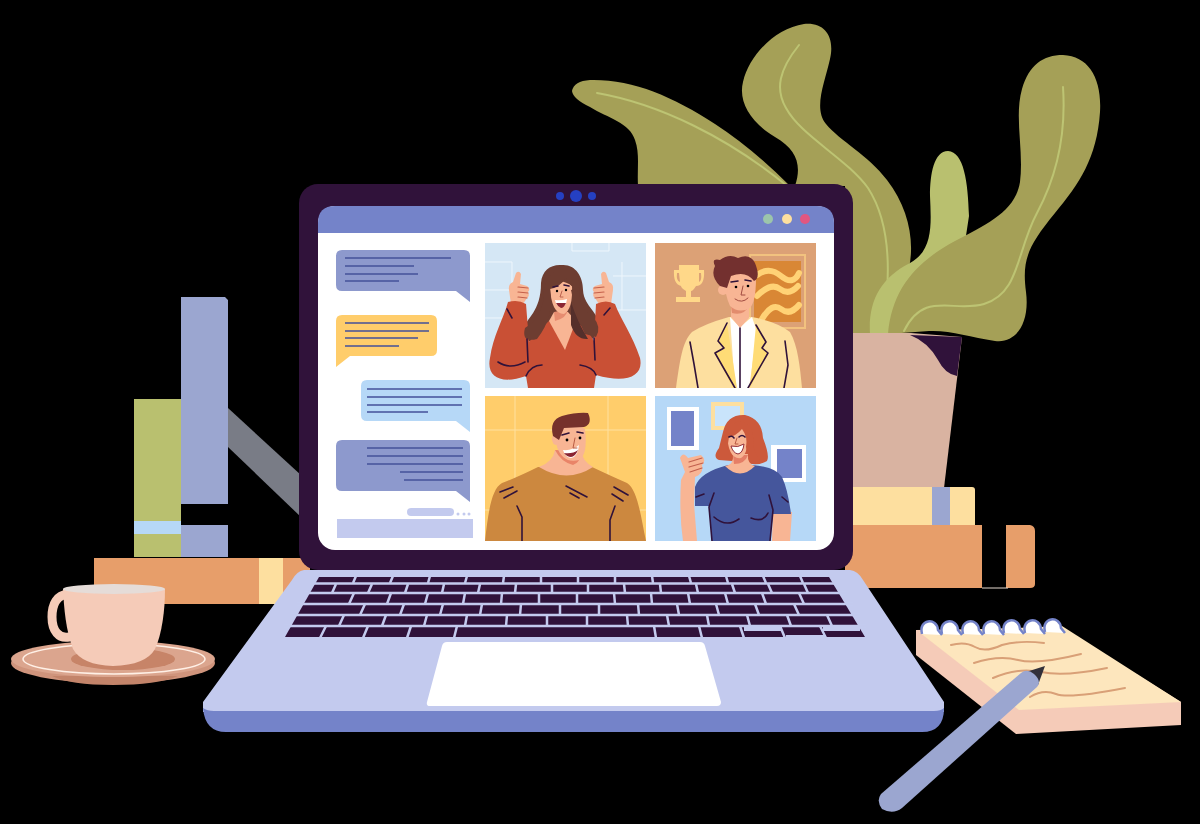
<!DOCTYPE html>
<html lang="en">
<head>
<meta charset="utf-8">
<title>Video meeting on a laptop</title>
<style>
:root{--ink:#30123a;--blue:#7483c9;--periwinkle:#9ba6d0;--lilac:#c3caee;--bubble:#8d99cd;--sky:#b6d8f7;--pale:#d5e7f5;--yellow:#ffcd6b;--cream:#fddf9f;--orange:#e79e6a;--leaf:#a5a057;--lime:#b9c06f;--skin:#f8b594;--rust:#c95035;--hair:#6d3d31;--pot:#d9b3a1;--pink:#f5cbb8}
html,body{margin:0;height:100%;overflow:hidden;background:#000}
svg{display:block;width:1200px;height:824px}
.line{fill:none;stroke-linecap:round;stroke-linejoin:round}
.ink{stroke:var(--ink);stroke-width:1.6}
.text-lines{stroke:#44529a;stroke-width:1.5;fill:none}
.vein{stroke:#bdc473;stroke-width:2}
.key-gap{stroke:var(--lilac);stroke-width:2.5;fill:none}
</style>
</head>
<body>
<svg viewBox="0 0 1200 824" role="img" aria-label="Laptop showing a four-person video call, on a desk with books, a plant, a cup and a notepad">
<defs>
<clipPath id="tile"><rect width="161" height="145"/></clipPath>
<g id="thumb-hand">
<path fill="var(--skin)" d="M511 304L509 290Q508 284 513 282L516 273Q519 270 521 274L520 284L527 286Q531 289 528 292Q530 296 527 298L523 304Z"/>
<path class="line" stroke="#c4604b" stroke-width="1.2" d="M518 287L528 288M518 292L528 293M518 297L527 298"/>
</g>
</defs>
<rect width="1200" height="824" fill="#000"/>

<g id="plant">
<path fill="var(--leaf)" d="M572 91Q574 81 590 80C632 79 672 96 715 124Q752 148 790 186H638C637 168 640 154 635 140C630 123 608 118 590 107Q573 99 572 91Z"/>
<path class="line vein" d="M597 93C660 104 728 138 786 185"/>
<path fill="var(--leaf)" d="M795 186C802 165 797 150 775 137C751 123 738 102 743 82C749 55 776 28 804 24C825 22 835 37 830 59C825 82 813 108 826 124C840 141 868 155 887 180C908 207 915 240 909 268L880 334H845V186Z"/>
<path class="line vein" d="M799 45C779 70 775 89 786 108C801 136 846 158 868 188C890 222 891 270 884 318"/>
<path fill="var(--lime)" d="M870 334C868 302 880 278 910 263C934 250 931 222 930 196C930 174 934 151 948 151C964 152 968 182 969 216L962 262L900 334Z"/>
<path fill="var(--leaf)" d="M888 334C892 289 916 262 955 241C987 224 1015 212 1020 182C1024 150 1014 117 1022 89C1029 65 1043 55 1063 55C1089 56 1102 79 1100 112C1097 158 1079 184 1055 213C1027 247 1022 261 1026 292C1030 323 1016 344 995 341C970 337 950 330 929 331Z"/>
<path class="line vein" d="M1063 87C1066 131 1058 174 1037 213C1016 252 1020 293 984 304C953 313 924 290 904 331"/>
<path fill="var(--pot)" d="M853 333H911L962 337L944 488H853Z"/>
<path fill="var(--ink)" d="M910 335L962 337L957 376Q945 374 938 360Q928 342 910 335Z"/>
</g>

<g id="books-right">
<path fill="var(--cream)" d="M850 487H972Q975 487 975 490V526H850Z"/>
<path fill="var(--periwinkle)" d="M932 487H950V526H932Z"/>
<path fill="var(--orange)" d="M845 525H982V588H845ZM1006 525H1030Q1035 526 1035 531V584Q1035 588 1030 588H1006Z"/>
<path stroke="#e5d9cf" d="M982 588H1008"/>
</g>

<g id="books-left">
<path fill="#797c86" d="M228 408L302 476V518L228 447Z"/>
<path fill="var(--orange)" d="M94 558H310V604H94Z"/>
<path fill="var(--cream)" d="M259 558H283V604H259Z"/>
<path fill="var(--lime)" d="M134 399H181V557H134Z"/>
<path fill="var(--sky)" d="M134 521H181V534H134Z"/>
<path fill="var(--periwinkle)" d="M181 297H225L228 300V504H181ZM181 525H228V557H181Z"/>
</g>

<g id="cup">
<ellipse cx="113" cy="663" rx="102" ry="20" fill="#cf947c"/>
<path fill="#c3846a" d="M52 676H178Q157 685 113 685Q70 685 52 676Z"/>
<ellipse cx="113" cy="659" rx="102" ry="18" fill="#dba58e"/>
<ellipse cx="114" cy="659" rx="91" ry="15" fill="none" stroke="#fff0e6" stroke-width="1.5"/>
<ellipse cx="123" cy="659" rx="52" ry="11" fill="#c78468"/>
<path class="line" stroke="var(--pink)" stroke-width="9" d="M68 594C57 595 52 604 52 617C52 631 59 639 69 637"/>
<path fill="var(--pink)" d="M63 589H165C165 610 162 634 155 649Q146 665 113 666Q82 665 73 649C66 631 64 609 63 589Z"/>
<ellipse cx="114" cy="589" rx="51" ry="5" fill="#e5dcd8"/>
</g>

<g id="notepad">
<path fill="var(--pink)" d="M916 630L1062 628L1181 702V725L1016 734L916 655Z"/>
<path fill="#fde6bd" d="M919 632L1062 626L1181 702L1019 710Z"/>
<g class="line" stroke="#d9a077" stroke-width="2">
<path d="M951 645Q965 641 975 647T1002 645Q1020 640 1044 643M974 663Q999 655 1018 660T1081 654M993 678Q1018 667 1041 672T1107 668M1030 697Q1043 689 1056 694T1125 688"/>
</g>
<g fill="#fff" stroke="var(--blue)" stroke-width="2.5">
<path id="ring" d="M922 634C918 619 937 617 938 630L942 635"/>
<use href="#ring" x="20"/><use href="#ring" x="41"/><use href="#ring" x="62"/><use href="#ring" x="82" y="-1"/><use href="#ring" x="103" y="-1"/><use href="#ring" x="123" y="-2"/>
</g>
</g>

<g id="laptop">
<path fill="var(--lilac)" d="M304 570H850Q858 571 863 580L944 702V712H203V702L292 580Q297 571 304 570Z"/>
<path fill="var(--blue)" d="M203 708Q207 711 214 711H934Q941 711 944 708Q944 732 922 732H226Q205 732 203 708Z"/>
<rect x="299" y="184" width="554" height="386" rx="19" fill="var(--ink)"/>
<g id="camera" fill="#2540c2"><circle cx="560" cy="196" r="4"/><circle cx="576" cy="196" r="6"/><circle cx="592" cy="196" r="4"/></g>
<rect x="318" y="206" width="516" height="344" rx="17" fill="#fff"/>
<path id="title-bar" fill="var(--blue)" d="M318 233V223Q318 206 335 206H817Q834 206 834 223V233Z"/>
<circle cx="768" cy="219" r="5" fill="#9cc5ab"/><circle cx="787" cy="219" r="5" fill="var(--cream)"/><circle cx="805" cy="219" r="5" fill="#e25680"/>
<g id="keyboard">
<path fill="var(--ink)" d="M319 577H829L865 637H285Z"/>
<path class="key-gap" d="M310 583.5H840M304 593H846M297 604H853M291 615H860M284 626H866"/>
<path class="key-gap" d="M356 576l-3 7M393 576l-3 7M430 576l-2 7M467 576l-2 7M504 576l-1 7M541 576v7M578 576v7M615 576v7M652 576l1 7M689 576l2 7M726 576l2 7M763 576l3 7M800 576l3 7"/>
<path class="key-gap" d="M336 584l-4 9M372 584l-4 9M408 584l-3 9M444 584l-2 9M480 584l-2 9M516 584l-1 9M552 584v9M588 584v9M624 584l1 9M660 584l1 9M696 584l2 9M732 584l3 9M768 584l4 9M804 584l4 9"/>
<path class="key-gap" d="M354 593l-5 11M391 593l-4 11M428 593l-3 11M465 593l-2 11M502 593l-1 11M539 593v11M577 593v11M614 593l1 11M651 593l1 11M688 593l2 11M725 593l3 11M762 593l4 11M799 593l5 11"/>
<path class="key-gap" d="M365 604l-5 11M404 604l-4 11M443 604l-3 11M482 604l-2 11M521 604l-1 11M560 604v11M599 604v11M638 604l1 11M677 604l2 11M716 604l3 11M755 604l4 11M794 604l5 11"/>
<path class="key-gap" d="M344 615l-5 11M386 615l-4 11M427 615l-3 11M467 615l-2 11M507 615l-1 11M547 615v11M587 615v11M627 615l1 11M667 615l2 11M707 615l2 11M747 615l3 11M787 615l4 11M827 615l5 11"/>
<path class="key-gap" d="M326 626l-6 12M368 626l-5 12M411 626l-4 12M457 626l-3 12M654 626l2 12M699 626l3 12M740 626l4 12M780 626l5 12M820 626l6 12"/>
<path fill="var(--lilac)" d="M744 626H782V631H744ZM823 626H860V631H823ZM786 635H826V639H786Z"/>
</g>
<path id="trackpad" fill="#fff" d="M447 642H700Q704 642 705 646L721 702Q721 706 717 706H430Q426 706 427 702L442 646Q443 642 447 642Z"/>
</g>

<g id="chat">
<path fill="var(--bubble)" d="M342 250H464Q470 250 470 256V302L456 291H342Q336 291 336 285V256Q336 250 342 250Z"/>
<path fill="var(--yellow)" d="M342 315H431Q437 315 437 321V350Q437 356 431 356H350L336 367V321Q336 315 342 315Z"/>
<path fill="var(--sky)" d="M367 380H464Q470 380 470 386V432L456 421H367Q361 421 361 415V386Q361 380 367 380Z"/>
<path fill="var(--bubble)" d="M342 440H464Q470 440 470 446V502L456 491H342Q336 491 336 485V446Q336 440 342 440Z"/>
<path class="text-lines" d="M345 258H451M345 266H414M345 274H418M345 281H399M345 323H429M345 331H429M345 338H418M345 346H399M367 389H462M367 397H462M367 405H462M367 412H428M367 448H463M367 456H463M367 464H463M400 472H463M404 480H463"/>
<rect x="407" y="508" width="47" height="8" rx="4" fill="var(--lilac)"/>
<g fill="var(--lilac)"><circle cx="458" cy="514" r="1.5"/><circle cx="464" cy="514" r="1.5"/><circle cx="469" cy="514" r="1.5"/></g>
<rect x="337" y="519" width="136" height="19" fill="var(--lilac)"/>
</g>

<g id="caller-thumbs-up" clip-path="url(#tile)" transform="translate(485 243)"><g transform="translate(-485 -243)">
<rect x="485" y="243" width="161" height="145" fill="var(--pale)"/>
<path fill="none" stroke="#eef6fc" d="M572 243V251H609V243M485 262H512V290H485M613 276H646M613 310H646M622 262V310M485 318H520"/>
<path fill="var(--hair)" d="M541 283C542 270 551 264 562 265C575 264 583 276 583 290C584 308 601 312 598 328C595 345 582 342 574 339L545 333C537 347 519 343 523 330C526 318 541 312 541 283Z"/>
<use href="#thumb-hand"/><use href="#thumb-hand" transform="translate(1122 0) scale(-1 1)"/>
<path fill="var(--rust)" d="M508 302Q518 299 526 304L529 342Q540 329 549 321H575Q588 330 594 341L596 304Q606 299 615 304C620 318 633 336 640 358C644 376 627 384 596 375L594 388H528L526 376C501 385 486 377 490 358C493 336 503 320 508 302Z"/>
<path fill="var(--skin)" d="M549 321L554 312H568L576 321L565 350Z"/>
<path fill="#e68c70" d="M554 312L568 309Q567 318 555 321Z"/>
<path fill="var(--skin)" d="M550 286Q560 277 572 286Q573 309 564 314Q551 314 550 286Z"/>
<path fill="var(--hair)" d="M544 291C545 278 555 267 567 266Q581 270 579 292Q570 286 566 278Q560 287 550 289C553 308 549 324 537 339Q521 343 525 328C535 322 544 311 544 291ZM571 290C575 308 577 318 585 334L596 337Q602 327 593 317Q577 306 580 287Z"/>
<path fill="#552f2b" d="M571 302Q577 321 588 339Q576 340 571 325Z"/>
<path fill="#fff" d="M555 300Q561 301 567 299Q566 307 561 307Q556 306 555 300Z"/>
<path fill="#8a2533" d="M556 303H566Q564 308 561 308Q558 307 556 303Z"/>
<circle cx="557" cy="291" r="1.2"/><circle cx="566" cy="290" r="1.2"/>
<path class="line ink" d="M553 287L558 286M564 285L569 286M527 339L528 362M594 338L595 360M526 376Q531 365 542 365M580 365Q593 367 596 375M507 309L512 318M604 315L610 308M498 362Q510 370 525 362"/>
<path class="line" stroke="#bc624f" d="M562 291L560 297H563"/>
</g></g>

<g id="caller-suit" clip-path="url(#tile)" transform="translate(655 243)"><g transform="translate(-655 -243)">
<rect x="655" y="243" width="161" height="145" fill="#dca176"/>
<path fill="#ffd889" d="M679 265H699V270H704Q705 286 696 286Q693 291 691 291V297H700V302H676V297H686V291Q681 288 681 286Q673 284 674 270H679ZM677 273Q676 281 680 282L679 273ZM699 273V282Q702 281 701 273Z"/>
<rect x="750" y="255" width="55" height="73" fill="none" stroke="#f2c27f" stroke-width="2"/>
<rect x="754" y="261" width="47" height="61" fill="#d98735"/>
<path class="line" stroke="#ffd276" stroke-width="6" d="M757 275Q769 266 781 276T799 273M757 296Q771 282 780 289T798 286M762 319Q772 302 781 309T799 305"/>
<path fill="var(--cream)" d="M676 388C680 361 682 342 692 332Q704 324 729 317H752Q777 322 790 332C798 346 800 367 802 388Z"/>
<path fill="#fff" d="M730 317L740 327L752 317L757 332L749 388H735L731 332Z"/>
<path fill="#ffdc76" d="M756 325L766 342L762 348L768 353L750 388ZM727 323L718 341L724 348L715 353L733 388H737Z"/>
<path fill="var(--skin)" d="M731 302H749V318L740 328L731 317Z"/>
<path fill="#e28c6d" d="M731 306L749 306Q744 316 732 313Z"/>
<path fill="var(--skin)" d="M724 277Q741 269 756 278Q756 301 750 308Q739 314 730 306Q725 296 724 277Z"/>
<circle cx="723" cy="290" r="5" fill="var(--skin)"/>
<path fill="#73302f" d="M720 286Q710 276 715 266Q711 258 720 260Q729 253 738 258Q750 253 755 263Q761 278 754 281Q746 270 731 276L727 288Z"/>
<circle cx="736" cy="287" r="1.3"/><circle cx="748" cy="286" r="1.3"/>
<path class="line ink" d="M731 282L738 281M745 280L751 281M740 328V388M727 323L718 341L724 348L715 353L735 388M756 325L766 342L762 348L768 353L748 388M690 342L694 364L698 388M785 341L788 365L784 388"/>
<path class="line" stroke="#a14b40" d="M743 286L741 295H745M735 299Q742 304 748 298"/>
</g></g>

<g id="caller-brown-sweater" clip-path="url(#tile)" transform="translate(485 396)"><g transform="translate(-485 -396)">
<rect x="485" y="396" width="161" height="145" fill="var(--yellow)"/>
<path fill="none" stroke="#ffe1a0" d="M515 396V541M608 396V541M485 430H646M485 510H646"/>
<path fill="#cc883f" d="M485 541C488 515 491 489 502 483Q518 477 538 467H592Q611 476 627 483C638 490 641 518 646 541Z"/>
<path fill="var(--skin)" d="M539 467Q553 462 555 450H581Q582 461 593 467Q567 484 539 467Z"/>
<path fill="#e98468" d="M555 450L582 451Q580 463 573 465Q561 462 555 450Z"/>
<path fill="var(--skin)" d="M555 430Q572 418 585 429Q588 455 579 460Q563 464 557 447Z"/>
<ellipse cx="556" cy="439" rx="4" ry="6" fill="var(--skin)"/>
<path fill="#76312c" d="M553 436Q549 420 562 416Q577 412 588 413Q593 424 584 427L564 428L559 440Z"/>
<path fill="#fff" d="M563 450Q572 451 579 445Q578 457 571 458Q565 457 563 450Z"/>
<path fill="#8a2533" d="M564 453Q573 454 578 450Q575 457 571 457Q567 457 564 453Z"/>
<circle cx="567" cy="440" r="1.4"/><circle cx="580" cy="438" r="1.4"/>
<path class="line ink" d="M562 435L569 433M577 432L583 433M500 492L513 487M504 498L517 491M566 486L587 497M570 493L579 498M614 487L628 495M612 494L623 501M522 541V517L517 506M610 541V520L615 506"/>
<path class="line" stroke="#b85b43" d="M575 438L573 448H577"/>
</g></g>

<g id="caller-waving" clip-path="url(#tile)" transform="translate(655 396)"><g transform="translate(-655 -396)">
<rect x="655" y="396" width="161" height="145" fill="var(--sky)"/>
<rect x="713" y="404" width="29" height="24" fill="#c9e4fb" stroke="var(--cream)" stroke-width="4"/>
<path fill="#fff" d="M667 407H699V450H667ZM771 445H806V482H771Z"/>
<path fill="var(--blue)" d="M671 411H694V446H671ZM777 449H802V478H777Z"/>
<path fill="var(--skin)" d="M681 480L685 472L680 458Q683 451 688 458L701 455Q707 460 702 465Q704 474 695 477L694 504L697 541H683Q679 514 681 480ZM773 512H792L790 541H772Z"/>
<path class="line" stroke="#c15f4d" stroke-width="1.2" d="M689 462L702 458M689 467L703 463M690 472L702 468"/>
<path fill="#45569c" d="M695 487Q700 472 728 465H752Q776 467 782 477Q788 490 791 514H773L770 541H712L709 506H695Z"/>
<path fill="#cc593b" d="M723 432Q727 414 745 415Q762 419 763 438Q770 456 767 461Q756 467 745 462L719 460Q712 457 719 448Z"/>
<path fill="var(--skin)" d="M725 466Q734 465 733 454H748Q747 464 755 466Q740 481 725 466Z"/>
<path fill="#e57e66" d="M733 455H748Q745 464 734 464Z"/>
<path fill="var(--skin)" d="M727 433Q740 423 747 433Q749 453 741 458Q728 460 727 433Z"/>
<path fill="#cc593b" d="M725 440Q727 422 742 421Q755 425 753 445Q757 459 763 463Q748 464 746 447Q748 437 742 429Q736 436 729 437L727 450Z"/>
<path fill="#fff" stroke="#94303a" d="M731 446Q738 448 744 444Q743 453 738 454Q733 453 731 446Z"/>
<path class="line ink" d="M729 437Q732 435 734 438M739 437Q742 434 745 437M712 541L709 507L714 493M770 541L773 510L769 495M714 517Q726 528 739 519M751 518Q763 523 768 513M696 497L704 494M782 497L788 502"/>
<path class="line" stroke="#b85b43" d="M737 438L735 444H738"/>
</g></g>

<g id="pen">
<path fill="#32303a" d="M1045 666L1026 672L1038 685Z"/>
<path fill="var(--periwinkle)" d="M1021 673Q1027 668 1034 674Q1042 681 1037 687L902 808Q893 815 882 809Q876 801 881 794Z"/>
</g>
</svg>
</body>
</html>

▶ Problem to solve
Your reply is to repeat, unchanged, the lines above running from the one with "626l-6 12M368 626l-5" up to and including the one with "321L554 312H568L576 321L565".

▶ Solution to this exercise
<path class="key-gap" d="M326 626l-6 12M368 626l-5 12M411 626l-4 12M457 626l-3 12M654 626l2 12M699 626l3 12M740 626l4 12M780 626l5 12M820 626l6 12"/>
<path fill="var(--lilac)" d="M744 626H782V631H744ZM823 626H860V631H823ZM786 635H826V639H786Z"/>
</g>
<path id="trackpad" fill="#fff" d="M447 642H700Q704 642 705 646L721 702Q721 706 717 706H430Q426 706 427 702L442 646Q443 642 447 642Z"/>
</g>

<g id="chat">
<path fill="var(--bubble)" d="M342 250H464Q470 250 470 256V302L456 291H342Q336 291 336 285V256Q336 250 342 250Z"/>
<path fill="var(--yellow)" d="M342 315H431Q437 315 437 321V350Q437 356 431 356H350L336 367V321Q336 315 342 315Z"/>
<path fill="var(--sky)" d="M367 380H464Q470 380 470 386V432L456 421H367Q361 421 361 415V386Q361 380 367 380Z"/>
<path fill="var(--bubble)" d="M342 440H464Q470 440 470 446V502L456 491H342Q336 491 336 485V446Q336 440 342 440Z"/>
<path class="text-lines" d="M345 258H451M345 266H414M345 274H418M345 281H399M345 323H429M345 331H429M345 338H418M345 346H399M367 389H462M367 397H462M367 405H462M367 412H428M367 448H463M367 456H463M367 464H463M400 472H463M404 480H463"/>
<rect x="407" y="508" width="47" height="8" rx="4" fill="var(--lilac)"/>
<g fill="var(--lilac)"><circle cx="458" cy="514" r="1.5"/><circle cx="464" cy="514" r="1.5"/><circle cx="469" cy="514" r="1.5"/></g>
<rect x="337" y="519" width="136" height="19" fill="var(--lilac)"/>
</g>

<g id="caller-thumbs-up" clip-path="url(#tile)" transform="translate(485 243)"><g transform="translate(-485 -243)">
<rect x="485" y="243" width="161" height="145" fill="var(--pale)"/>
<path fill="none" stroke="#eef6fc" d="M572 243V251H609V243M485 262H512V290H485M613 276H646M613 310H646M622 262V310M485 318H520"/>
<path fill="var(--hair)" d="M541 283C542 270 551 264 562 265C575 264 583 276 583 290C584 308 601 312 598 328C595 345 582 342 574 339L545 333C537 347 519 343 523 330C526 318 541 312 541 283Z"/>
<use href="#thumb-hand"/><use href="#thumb-hand" transform="translate(1122 0) scale(-1 1)"/>
<path fill="var(--rust)" d="M508 302Q518 299 526 304L529 342Q540 329 549 321H575Q588 330 594 341L596 304Q606 299 615 304C620 318 633 336 640 358C644 376 627 384 596 375L594 388H528L526 376C501 385 486 377 490 358C493 336 503 320 508 302Z"/>
<path fill="var(--skin)" d="M549 321L554 312H568L576 321L565 350Z"/>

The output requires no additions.